───── Materials provided ─────
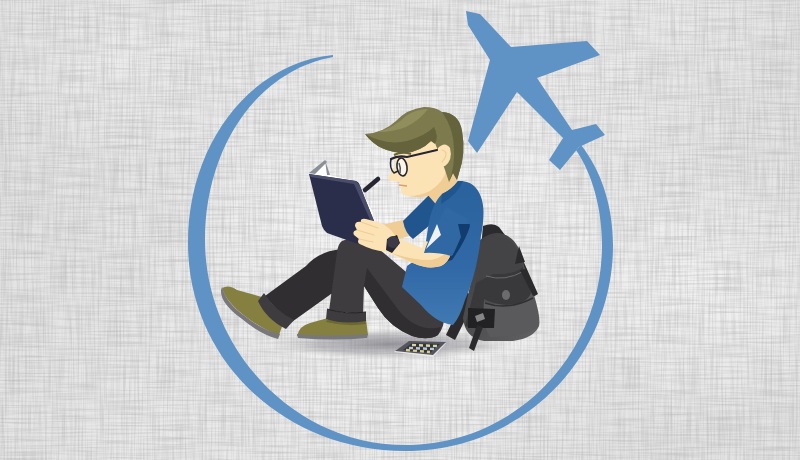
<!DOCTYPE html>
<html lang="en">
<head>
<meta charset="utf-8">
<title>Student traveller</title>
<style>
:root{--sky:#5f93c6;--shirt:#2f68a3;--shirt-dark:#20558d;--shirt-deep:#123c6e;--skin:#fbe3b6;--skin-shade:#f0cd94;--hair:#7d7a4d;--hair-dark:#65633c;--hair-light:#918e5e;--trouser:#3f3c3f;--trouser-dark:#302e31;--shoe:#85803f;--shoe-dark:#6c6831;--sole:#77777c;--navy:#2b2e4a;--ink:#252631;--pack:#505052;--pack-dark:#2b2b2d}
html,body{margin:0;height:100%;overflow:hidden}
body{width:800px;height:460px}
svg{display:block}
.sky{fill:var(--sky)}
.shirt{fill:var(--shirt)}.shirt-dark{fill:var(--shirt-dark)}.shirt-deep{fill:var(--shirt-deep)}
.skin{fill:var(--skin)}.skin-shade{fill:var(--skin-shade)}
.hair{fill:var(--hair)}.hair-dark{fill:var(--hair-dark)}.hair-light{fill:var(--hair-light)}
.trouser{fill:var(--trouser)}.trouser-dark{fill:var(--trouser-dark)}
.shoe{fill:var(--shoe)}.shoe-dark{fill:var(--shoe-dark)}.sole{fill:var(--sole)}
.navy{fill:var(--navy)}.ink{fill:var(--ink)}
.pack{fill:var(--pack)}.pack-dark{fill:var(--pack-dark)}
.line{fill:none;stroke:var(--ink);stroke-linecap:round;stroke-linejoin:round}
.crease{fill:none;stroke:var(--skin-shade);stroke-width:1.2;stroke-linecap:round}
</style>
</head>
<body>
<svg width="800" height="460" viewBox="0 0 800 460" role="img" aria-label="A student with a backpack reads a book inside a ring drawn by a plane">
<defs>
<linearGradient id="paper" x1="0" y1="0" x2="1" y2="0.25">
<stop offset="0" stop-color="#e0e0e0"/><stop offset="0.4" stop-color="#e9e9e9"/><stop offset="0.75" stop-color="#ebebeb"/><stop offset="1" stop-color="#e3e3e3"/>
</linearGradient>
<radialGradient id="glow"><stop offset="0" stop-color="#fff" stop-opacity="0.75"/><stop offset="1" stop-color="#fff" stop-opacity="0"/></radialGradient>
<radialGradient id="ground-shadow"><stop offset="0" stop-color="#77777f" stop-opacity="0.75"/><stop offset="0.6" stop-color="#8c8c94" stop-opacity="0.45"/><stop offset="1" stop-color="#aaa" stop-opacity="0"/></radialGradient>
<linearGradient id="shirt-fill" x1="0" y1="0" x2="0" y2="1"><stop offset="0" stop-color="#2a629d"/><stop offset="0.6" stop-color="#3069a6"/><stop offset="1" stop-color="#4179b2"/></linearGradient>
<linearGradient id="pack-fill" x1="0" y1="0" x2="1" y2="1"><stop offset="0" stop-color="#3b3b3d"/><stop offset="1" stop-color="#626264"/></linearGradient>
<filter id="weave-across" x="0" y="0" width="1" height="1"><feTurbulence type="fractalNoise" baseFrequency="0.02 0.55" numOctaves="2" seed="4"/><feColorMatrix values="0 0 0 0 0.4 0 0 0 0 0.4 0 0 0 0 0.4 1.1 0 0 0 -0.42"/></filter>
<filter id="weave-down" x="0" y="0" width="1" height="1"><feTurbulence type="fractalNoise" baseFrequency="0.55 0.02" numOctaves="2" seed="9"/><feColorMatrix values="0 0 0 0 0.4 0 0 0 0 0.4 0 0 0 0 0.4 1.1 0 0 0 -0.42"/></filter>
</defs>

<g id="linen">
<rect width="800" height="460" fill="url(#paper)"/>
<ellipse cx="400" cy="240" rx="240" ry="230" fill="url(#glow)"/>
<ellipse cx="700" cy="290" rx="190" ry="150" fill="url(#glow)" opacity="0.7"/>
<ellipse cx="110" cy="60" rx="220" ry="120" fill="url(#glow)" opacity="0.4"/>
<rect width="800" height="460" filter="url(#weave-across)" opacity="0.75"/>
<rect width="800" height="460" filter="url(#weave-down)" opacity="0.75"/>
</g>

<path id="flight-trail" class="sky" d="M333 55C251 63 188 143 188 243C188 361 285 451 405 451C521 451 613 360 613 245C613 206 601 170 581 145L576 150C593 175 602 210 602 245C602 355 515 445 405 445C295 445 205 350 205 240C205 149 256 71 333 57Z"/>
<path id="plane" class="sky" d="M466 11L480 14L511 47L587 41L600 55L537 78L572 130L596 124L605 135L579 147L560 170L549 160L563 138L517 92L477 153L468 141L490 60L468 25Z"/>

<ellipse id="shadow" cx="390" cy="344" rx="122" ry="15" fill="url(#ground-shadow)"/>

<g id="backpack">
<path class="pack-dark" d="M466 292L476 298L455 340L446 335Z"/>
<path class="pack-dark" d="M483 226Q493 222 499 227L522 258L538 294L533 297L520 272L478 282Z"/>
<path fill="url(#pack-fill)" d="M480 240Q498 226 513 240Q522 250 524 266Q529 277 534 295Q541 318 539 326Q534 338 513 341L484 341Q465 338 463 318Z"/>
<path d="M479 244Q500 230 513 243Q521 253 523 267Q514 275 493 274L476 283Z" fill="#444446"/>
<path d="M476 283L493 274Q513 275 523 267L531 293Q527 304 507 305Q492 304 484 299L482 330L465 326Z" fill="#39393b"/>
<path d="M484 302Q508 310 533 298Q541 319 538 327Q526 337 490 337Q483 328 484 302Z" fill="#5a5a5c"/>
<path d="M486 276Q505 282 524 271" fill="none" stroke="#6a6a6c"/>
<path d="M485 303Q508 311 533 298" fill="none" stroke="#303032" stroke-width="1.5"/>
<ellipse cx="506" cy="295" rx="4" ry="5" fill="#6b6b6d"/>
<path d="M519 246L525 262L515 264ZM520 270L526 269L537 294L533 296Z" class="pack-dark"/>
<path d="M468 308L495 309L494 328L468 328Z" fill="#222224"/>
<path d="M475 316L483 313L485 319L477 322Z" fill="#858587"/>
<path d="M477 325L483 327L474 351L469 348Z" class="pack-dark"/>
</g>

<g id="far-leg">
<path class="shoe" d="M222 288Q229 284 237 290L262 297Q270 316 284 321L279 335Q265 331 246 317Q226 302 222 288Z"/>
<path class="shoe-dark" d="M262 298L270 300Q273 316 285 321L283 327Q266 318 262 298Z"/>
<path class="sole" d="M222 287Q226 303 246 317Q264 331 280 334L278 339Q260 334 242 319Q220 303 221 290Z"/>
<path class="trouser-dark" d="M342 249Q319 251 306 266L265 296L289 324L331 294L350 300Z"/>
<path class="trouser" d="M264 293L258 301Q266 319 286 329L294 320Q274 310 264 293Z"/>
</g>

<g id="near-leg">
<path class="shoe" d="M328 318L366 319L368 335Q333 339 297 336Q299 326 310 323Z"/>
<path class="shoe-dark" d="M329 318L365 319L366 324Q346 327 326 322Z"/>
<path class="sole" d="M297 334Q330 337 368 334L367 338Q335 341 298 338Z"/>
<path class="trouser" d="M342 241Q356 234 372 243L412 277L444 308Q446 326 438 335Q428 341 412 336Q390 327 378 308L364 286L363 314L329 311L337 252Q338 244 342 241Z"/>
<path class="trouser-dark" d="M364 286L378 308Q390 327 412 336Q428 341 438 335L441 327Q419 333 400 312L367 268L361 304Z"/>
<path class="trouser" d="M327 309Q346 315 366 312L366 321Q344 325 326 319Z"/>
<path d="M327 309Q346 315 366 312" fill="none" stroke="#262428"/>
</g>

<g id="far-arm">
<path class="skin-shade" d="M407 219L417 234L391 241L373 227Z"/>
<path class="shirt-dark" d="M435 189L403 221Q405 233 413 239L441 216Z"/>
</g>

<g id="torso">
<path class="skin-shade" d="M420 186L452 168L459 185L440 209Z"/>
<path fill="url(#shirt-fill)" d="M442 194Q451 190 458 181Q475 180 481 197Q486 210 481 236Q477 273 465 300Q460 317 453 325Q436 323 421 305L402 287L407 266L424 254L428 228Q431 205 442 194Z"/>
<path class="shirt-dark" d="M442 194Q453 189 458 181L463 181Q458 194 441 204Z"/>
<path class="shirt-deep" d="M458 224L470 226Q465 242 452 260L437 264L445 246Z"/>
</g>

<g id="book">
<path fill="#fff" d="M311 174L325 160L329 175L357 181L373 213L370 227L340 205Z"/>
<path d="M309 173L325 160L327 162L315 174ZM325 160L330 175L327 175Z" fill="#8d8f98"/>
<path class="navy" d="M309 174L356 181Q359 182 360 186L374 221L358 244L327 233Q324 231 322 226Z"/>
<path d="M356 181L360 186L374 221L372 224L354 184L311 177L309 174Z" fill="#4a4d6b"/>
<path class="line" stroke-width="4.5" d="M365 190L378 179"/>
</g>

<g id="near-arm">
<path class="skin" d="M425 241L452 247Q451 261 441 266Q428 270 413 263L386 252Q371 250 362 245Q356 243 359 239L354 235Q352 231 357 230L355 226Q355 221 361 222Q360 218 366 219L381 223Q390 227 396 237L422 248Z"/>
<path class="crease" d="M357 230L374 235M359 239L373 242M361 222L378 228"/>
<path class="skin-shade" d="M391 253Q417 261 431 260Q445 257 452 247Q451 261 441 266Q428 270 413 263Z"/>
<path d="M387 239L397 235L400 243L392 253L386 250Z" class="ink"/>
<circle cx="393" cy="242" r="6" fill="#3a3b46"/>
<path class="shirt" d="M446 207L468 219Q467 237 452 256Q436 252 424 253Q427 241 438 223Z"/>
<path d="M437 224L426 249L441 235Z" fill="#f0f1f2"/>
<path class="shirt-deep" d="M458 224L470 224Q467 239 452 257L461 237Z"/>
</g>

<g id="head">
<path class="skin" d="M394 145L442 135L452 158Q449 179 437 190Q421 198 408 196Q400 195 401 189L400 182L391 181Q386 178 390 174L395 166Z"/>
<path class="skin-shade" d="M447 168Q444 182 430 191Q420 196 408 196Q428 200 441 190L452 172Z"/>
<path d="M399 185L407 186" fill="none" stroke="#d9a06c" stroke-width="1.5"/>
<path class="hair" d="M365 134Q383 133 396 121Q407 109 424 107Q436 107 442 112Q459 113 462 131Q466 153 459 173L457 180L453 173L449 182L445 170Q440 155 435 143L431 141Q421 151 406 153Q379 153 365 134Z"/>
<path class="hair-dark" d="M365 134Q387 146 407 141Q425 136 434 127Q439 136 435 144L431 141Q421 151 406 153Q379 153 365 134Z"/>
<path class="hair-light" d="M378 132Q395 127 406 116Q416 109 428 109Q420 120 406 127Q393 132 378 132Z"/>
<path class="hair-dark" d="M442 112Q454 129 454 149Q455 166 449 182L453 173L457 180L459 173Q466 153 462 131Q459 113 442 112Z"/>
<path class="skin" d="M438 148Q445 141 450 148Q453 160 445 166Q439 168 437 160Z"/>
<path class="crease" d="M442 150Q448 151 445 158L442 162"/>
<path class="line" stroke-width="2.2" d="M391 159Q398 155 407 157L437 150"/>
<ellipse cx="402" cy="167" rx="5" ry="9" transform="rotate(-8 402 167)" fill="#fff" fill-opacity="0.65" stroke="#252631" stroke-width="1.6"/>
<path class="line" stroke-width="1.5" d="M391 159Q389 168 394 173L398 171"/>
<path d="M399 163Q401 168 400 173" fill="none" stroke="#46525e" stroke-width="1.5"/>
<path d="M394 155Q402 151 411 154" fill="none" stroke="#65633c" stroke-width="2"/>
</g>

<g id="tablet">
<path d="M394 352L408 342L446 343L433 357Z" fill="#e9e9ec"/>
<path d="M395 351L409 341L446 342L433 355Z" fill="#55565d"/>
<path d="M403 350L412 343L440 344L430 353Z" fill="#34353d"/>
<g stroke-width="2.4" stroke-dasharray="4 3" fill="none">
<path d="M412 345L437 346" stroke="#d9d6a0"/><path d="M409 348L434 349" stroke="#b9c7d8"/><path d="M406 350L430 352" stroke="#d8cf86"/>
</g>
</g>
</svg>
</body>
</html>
─────
» **Work required**
Go through the records and work out how many lines contain the string "height". The answer should be that number alone.

» **The answer**
8